<div>Boeing is planning on powering their jets via biofuel, in part to respond to the global warming problem. We have heard a lot of hype about ethanol from corn or sugarcane, and cellulosic biofuel, but these options have serious disadvantages. I have read this from other sources, that algae is a superior means of producing biofuel with fewer of the drawbacks of other sources:
<div>It would take a lot of land to produce enough crops like soybeans to propel fuel-hungry jets. The increasing use of crops like corn and soybeans to produce ethanol and biodiesel is already stirring a controversy of its own. Some argue these biofuels have a negative impact on the environment and on food prices.

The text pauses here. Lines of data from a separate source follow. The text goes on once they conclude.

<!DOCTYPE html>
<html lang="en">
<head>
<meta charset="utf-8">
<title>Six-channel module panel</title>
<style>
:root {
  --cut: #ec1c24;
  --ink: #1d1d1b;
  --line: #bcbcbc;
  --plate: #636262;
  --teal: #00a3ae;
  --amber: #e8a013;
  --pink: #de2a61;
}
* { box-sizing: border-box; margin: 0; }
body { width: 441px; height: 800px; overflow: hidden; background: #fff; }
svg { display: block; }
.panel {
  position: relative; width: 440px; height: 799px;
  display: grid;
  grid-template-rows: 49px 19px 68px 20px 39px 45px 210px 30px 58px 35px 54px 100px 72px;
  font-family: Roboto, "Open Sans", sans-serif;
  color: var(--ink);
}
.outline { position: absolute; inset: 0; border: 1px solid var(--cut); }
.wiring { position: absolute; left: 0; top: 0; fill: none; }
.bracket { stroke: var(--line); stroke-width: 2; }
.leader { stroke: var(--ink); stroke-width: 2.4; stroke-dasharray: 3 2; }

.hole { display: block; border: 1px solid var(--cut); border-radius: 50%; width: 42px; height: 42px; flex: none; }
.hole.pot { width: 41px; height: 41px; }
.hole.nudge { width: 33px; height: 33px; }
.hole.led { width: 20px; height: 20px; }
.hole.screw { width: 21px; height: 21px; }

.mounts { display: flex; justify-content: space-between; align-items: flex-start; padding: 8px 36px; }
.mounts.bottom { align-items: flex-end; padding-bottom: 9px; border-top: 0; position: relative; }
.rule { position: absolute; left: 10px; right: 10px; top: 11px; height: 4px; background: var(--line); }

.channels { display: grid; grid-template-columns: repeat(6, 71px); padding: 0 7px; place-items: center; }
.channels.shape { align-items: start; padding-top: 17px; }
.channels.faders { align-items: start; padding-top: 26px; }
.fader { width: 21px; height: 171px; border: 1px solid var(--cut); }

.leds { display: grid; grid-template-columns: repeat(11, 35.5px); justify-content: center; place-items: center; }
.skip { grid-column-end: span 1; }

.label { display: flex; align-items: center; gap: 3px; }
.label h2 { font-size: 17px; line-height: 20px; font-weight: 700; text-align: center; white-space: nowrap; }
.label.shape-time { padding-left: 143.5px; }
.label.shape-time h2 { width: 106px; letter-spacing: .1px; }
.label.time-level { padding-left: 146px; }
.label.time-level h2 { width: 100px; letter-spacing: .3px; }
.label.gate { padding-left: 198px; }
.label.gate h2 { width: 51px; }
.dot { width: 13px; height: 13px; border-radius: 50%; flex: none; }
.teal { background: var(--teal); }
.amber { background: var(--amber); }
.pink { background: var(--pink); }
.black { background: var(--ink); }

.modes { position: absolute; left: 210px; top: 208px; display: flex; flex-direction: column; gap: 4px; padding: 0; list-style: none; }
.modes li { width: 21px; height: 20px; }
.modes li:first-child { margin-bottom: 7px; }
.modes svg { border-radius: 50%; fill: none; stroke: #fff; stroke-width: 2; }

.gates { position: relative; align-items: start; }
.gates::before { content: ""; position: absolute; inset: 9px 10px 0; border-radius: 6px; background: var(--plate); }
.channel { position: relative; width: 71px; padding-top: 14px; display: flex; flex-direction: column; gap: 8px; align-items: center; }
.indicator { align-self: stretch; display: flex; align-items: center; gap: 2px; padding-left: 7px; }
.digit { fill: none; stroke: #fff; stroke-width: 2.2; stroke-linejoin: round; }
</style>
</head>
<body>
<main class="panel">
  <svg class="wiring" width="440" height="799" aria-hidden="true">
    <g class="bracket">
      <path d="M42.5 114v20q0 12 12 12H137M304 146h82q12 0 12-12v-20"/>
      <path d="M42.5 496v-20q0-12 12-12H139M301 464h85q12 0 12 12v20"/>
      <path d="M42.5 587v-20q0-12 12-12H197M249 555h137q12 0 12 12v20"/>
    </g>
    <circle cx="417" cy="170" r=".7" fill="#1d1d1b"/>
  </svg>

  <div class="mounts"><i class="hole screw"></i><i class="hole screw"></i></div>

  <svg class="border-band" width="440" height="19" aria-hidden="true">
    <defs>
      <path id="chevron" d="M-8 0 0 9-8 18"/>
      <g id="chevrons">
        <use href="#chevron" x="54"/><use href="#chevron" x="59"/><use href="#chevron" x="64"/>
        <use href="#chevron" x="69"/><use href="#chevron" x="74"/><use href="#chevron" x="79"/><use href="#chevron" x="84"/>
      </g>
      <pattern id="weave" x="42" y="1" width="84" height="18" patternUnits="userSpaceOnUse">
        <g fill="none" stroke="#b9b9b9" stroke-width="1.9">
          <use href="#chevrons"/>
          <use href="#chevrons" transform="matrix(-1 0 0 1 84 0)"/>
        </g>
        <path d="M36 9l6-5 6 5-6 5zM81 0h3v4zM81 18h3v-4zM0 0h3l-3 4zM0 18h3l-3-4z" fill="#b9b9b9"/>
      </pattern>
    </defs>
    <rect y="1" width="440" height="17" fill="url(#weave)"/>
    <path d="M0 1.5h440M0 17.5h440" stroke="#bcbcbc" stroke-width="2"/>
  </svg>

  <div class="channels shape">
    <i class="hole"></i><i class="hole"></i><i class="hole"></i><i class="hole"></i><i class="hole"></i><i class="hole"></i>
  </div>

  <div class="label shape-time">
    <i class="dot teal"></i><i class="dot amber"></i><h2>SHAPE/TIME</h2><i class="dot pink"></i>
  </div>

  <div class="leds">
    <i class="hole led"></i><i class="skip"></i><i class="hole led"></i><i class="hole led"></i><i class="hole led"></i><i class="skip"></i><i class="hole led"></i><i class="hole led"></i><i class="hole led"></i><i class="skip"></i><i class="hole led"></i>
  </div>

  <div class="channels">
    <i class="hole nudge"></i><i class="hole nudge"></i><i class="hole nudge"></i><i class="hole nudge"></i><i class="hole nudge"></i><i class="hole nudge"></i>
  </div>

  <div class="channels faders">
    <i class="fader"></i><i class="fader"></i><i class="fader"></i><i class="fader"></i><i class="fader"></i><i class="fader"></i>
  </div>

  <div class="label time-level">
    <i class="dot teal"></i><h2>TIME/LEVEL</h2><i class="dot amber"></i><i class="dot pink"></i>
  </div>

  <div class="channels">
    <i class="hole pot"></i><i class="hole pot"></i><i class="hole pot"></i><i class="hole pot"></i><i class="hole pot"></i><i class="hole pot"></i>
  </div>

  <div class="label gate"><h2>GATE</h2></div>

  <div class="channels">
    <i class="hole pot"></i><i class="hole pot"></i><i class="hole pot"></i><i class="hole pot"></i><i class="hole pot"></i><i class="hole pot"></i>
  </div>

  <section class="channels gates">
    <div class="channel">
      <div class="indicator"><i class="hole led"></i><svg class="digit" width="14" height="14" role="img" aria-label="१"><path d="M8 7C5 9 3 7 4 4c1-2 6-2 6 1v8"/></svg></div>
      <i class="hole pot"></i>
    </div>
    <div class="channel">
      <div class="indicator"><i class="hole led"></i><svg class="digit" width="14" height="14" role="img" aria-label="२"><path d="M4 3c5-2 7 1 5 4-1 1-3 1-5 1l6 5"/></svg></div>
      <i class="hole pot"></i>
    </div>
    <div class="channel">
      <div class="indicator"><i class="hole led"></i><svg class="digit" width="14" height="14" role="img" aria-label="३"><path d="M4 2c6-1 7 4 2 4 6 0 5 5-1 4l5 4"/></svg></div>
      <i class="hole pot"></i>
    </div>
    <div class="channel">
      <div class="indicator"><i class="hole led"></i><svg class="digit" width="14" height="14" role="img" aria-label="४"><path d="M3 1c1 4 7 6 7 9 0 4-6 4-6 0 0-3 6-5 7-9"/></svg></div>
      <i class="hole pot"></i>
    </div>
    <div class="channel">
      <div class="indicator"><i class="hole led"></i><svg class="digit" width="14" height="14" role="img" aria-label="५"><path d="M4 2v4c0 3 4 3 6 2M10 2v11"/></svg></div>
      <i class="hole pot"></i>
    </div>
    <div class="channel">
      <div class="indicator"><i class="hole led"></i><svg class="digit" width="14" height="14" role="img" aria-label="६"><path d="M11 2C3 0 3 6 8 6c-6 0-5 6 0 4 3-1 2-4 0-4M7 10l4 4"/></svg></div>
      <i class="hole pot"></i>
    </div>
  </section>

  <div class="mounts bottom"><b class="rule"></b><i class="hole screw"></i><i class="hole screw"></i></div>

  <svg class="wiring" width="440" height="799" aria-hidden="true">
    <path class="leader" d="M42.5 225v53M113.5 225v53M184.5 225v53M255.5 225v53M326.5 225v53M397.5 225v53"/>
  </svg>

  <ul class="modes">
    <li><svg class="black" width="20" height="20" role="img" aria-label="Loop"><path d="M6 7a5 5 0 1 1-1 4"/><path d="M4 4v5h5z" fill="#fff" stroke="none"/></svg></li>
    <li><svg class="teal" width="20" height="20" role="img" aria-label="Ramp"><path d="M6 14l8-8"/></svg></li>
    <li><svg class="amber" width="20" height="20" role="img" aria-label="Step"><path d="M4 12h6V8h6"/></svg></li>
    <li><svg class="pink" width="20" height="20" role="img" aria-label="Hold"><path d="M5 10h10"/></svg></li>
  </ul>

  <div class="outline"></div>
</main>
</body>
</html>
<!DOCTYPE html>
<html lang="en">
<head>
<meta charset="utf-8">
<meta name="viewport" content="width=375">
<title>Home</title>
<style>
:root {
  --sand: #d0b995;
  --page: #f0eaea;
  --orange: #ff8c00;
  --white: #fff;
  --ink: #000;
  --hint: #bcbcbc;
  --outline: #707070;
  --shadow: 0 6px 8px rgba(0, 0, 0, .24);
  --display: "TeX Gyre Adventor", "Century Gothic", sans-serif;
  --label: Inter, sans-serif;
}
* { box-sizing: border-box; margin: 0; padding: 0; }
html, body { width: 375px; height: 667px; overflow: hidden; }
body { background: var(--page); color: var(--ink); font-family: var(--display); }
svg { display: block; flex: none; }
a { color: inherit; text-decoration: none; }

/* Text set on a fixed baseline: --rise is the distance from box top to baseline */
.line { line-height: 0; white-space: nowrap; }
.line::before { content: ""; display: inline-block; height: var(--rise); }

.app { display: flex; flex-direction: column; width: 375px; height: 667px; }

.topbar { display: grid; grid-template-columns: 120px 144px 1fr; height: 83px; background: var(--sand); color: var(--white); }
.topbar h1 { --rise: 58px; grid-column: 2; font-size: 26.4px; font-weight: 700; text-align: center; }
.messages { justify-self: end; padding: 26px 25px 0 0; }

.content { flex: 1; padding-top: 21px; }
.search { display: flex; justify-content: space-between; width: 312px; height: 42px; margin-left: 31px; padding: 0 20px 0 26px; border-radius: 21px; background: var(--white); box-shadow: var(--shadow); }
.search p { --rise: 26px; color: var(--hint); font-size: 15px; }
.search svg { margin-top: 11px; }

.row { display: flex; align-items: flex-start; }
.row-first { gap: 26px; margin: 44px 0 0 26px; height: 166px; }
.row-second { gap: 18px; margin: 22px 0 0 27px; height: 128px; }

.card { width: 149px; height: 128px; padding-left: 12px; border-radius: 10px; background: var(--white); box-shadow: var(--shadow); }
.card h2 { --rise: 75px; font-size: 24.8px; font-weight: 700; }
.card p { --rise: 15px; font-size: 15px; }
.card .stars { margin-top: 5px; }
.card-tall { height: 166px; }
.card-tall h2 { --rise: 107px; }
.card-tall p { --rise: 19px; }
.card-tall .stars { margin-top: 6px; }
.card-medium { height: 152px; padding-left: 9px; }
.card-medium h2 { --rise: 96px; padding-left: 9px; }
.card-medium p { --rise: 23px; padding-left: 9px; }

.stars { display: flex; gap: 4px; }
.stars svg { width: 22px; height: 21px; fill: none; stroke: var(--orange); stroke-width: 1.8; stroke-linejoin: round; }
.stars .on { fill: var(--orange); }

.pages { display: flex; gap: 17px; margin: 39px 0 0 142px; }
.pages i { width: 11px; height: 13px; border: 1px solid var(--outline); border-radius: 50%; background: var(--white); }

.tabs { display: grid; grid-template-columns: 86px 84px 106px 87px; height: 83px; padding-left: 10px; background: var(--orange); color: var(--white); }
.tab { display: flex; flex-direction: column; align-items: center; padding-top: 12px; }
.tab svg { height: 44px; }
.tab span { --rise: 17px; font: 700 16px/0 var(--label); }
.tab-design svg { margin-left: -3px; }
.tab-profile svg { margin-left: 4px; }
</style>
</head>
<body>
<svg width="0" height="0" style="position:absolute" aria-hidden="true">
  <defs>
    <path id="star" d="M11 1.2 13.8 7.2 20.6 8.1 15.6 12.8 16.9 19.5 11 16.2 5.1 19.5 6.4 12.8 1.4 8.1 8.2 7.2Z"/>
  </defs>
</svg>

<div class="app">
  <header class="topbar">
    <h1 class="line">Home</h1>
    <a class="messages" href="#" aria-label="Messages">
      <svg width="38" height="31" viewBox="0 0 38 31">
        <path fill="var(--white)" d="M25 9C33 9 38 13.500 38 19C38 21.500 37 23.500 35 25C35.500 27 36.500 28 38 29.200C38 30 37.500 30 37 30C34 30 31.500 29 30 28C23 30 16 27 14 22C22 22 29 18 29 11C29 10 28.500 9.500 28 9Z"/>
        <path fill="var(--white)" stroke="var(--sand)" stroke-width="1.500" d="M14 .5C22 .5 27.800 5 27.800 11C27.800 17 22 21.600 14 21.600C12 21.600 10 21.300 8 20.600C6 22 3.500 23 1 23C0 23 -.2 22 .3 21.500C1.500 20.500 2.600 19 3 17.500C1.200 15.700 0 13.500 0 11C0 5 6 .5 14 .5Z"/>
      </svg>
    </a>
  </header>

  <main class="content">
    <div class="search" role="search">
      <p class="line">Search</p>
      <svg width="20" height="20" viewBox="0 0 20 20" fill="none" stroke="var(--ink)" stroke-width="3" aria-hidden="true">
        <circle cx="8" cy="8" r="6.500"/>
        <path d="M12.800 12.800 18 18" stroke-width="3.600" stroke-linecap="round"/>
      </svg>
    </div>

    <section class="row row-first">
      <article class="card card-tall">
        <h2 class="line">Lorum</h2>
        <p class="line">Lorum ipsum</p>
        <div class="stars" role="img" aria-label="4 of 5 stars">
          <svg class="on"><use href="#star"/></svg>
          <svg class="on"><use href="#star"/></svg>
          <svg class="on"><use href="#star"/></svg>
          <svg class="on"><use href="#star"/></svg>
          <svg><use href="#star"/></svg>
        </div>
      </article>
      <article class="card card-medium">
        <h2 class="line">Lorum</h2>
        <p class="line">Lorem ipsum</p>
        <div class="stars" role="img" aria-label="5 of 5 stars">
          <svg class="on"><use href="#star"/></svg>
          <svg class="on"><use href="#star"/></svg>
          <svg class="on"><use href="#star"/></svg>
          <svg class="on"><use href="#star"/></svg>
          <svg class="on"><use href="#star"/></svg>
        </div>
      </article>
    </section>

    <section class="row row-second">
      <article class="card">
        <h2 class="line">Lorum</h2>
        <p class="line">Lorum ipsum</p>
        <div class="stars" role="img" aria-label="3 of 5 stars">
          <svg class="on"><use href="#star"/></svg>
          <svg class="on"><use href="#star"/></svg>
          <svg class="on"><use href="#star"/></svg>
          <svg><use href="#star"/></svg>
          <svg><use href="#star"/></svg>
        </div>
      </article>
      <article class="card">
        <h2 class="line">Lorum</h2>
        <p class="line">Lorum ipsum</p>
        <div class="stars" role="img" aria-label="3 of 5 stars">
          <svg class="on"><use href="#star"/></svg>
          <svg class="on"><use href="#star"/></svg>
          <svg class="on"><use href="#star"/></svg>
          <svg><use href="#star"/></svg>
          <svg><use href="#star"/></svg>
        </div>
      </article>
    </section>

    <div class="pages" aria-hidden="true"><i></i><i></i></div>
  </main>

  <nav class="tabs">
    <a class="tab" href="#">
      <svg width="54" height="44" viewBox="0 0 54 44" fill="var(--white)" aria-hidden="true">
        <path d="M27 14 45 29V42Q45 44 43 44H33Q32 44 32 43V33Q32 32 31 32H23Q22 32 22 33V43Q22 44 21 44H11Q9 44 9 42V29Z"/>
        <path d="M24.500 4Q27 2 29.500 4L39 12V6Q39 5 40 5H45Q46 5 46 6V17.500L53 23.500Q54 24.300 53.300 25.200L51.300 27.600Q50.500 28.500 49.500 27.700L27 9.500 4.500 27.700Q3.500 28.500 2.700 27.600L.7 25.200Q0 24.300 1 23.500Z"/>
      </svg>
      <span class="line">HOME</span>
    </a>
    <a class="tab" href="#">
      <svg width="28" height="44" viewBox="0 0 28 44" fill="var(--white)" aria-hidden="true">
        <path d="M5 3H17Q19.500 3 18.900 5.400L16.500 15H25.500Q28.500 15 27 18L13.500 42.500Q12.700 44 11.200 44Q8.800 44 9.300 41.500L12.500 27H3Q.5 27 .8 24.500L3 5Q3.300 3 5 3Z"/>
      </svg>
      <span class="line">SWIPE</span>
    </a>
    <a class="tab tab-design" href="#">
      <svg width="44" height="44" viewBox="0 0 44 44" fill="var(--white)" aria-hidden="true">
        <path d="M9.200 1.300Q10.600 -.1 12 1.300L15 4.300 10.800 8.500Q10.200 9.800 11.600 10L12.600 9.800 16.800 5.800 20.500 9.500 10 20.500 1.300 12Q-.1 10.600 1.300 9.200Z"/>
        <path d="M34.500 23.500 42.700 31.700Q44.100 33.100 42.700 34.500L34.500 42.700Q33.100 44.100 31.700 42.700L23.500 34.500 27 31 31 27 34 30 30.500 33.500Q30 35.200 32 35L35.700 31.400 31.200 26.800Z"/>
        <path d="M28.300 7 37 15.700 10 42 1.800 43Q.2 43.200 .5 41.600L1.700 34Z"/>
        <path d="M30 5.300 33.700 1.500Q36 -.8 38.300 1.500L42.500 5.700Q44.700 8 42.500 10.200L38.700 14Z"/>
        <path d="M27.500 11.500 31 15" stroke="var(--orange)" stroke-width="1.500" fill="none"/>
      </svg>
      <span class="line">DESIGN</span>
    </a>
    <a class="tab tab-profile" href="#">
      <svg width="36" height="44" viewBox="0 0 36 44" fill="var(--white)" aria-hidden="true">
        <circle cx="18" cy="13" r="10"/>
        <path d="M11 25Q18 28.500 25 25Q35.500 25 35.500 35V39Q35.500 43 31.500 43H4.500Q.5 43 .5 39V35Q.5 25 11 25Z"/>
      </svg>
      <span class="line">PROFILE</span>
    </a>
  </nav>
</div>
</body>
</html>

<p>The solution could lie in algae, experts say. These slimy aquatic creatures not only absorb great quantities of carbon dioxide during their lifetime, but they are also the source of energy-rich oil that can be turned into fuel. Lurking in the depths of ponds, they take a lot less space than conventional horizontal above-ground crops — and they can live in brackish water. A huge algae bio-reactor — a series of chambers or ponds outfitted to boost growth — could supply more fuel in less space than other plants.
<p>"Instead of needing all of Florida [for U.S. transport needs], you could provide the whole world's fleet with biojet fuel if you had a bioreactor the size of Maryland," Daggett said.</p>
<div>Daggett estimates that a pilot plant for algae-based fuel could be in place in a year or so. "I think within 10 years we could see biofuel produced from algae," he said.</div>
<div>Vision2020 Post: Ted Moffett</div>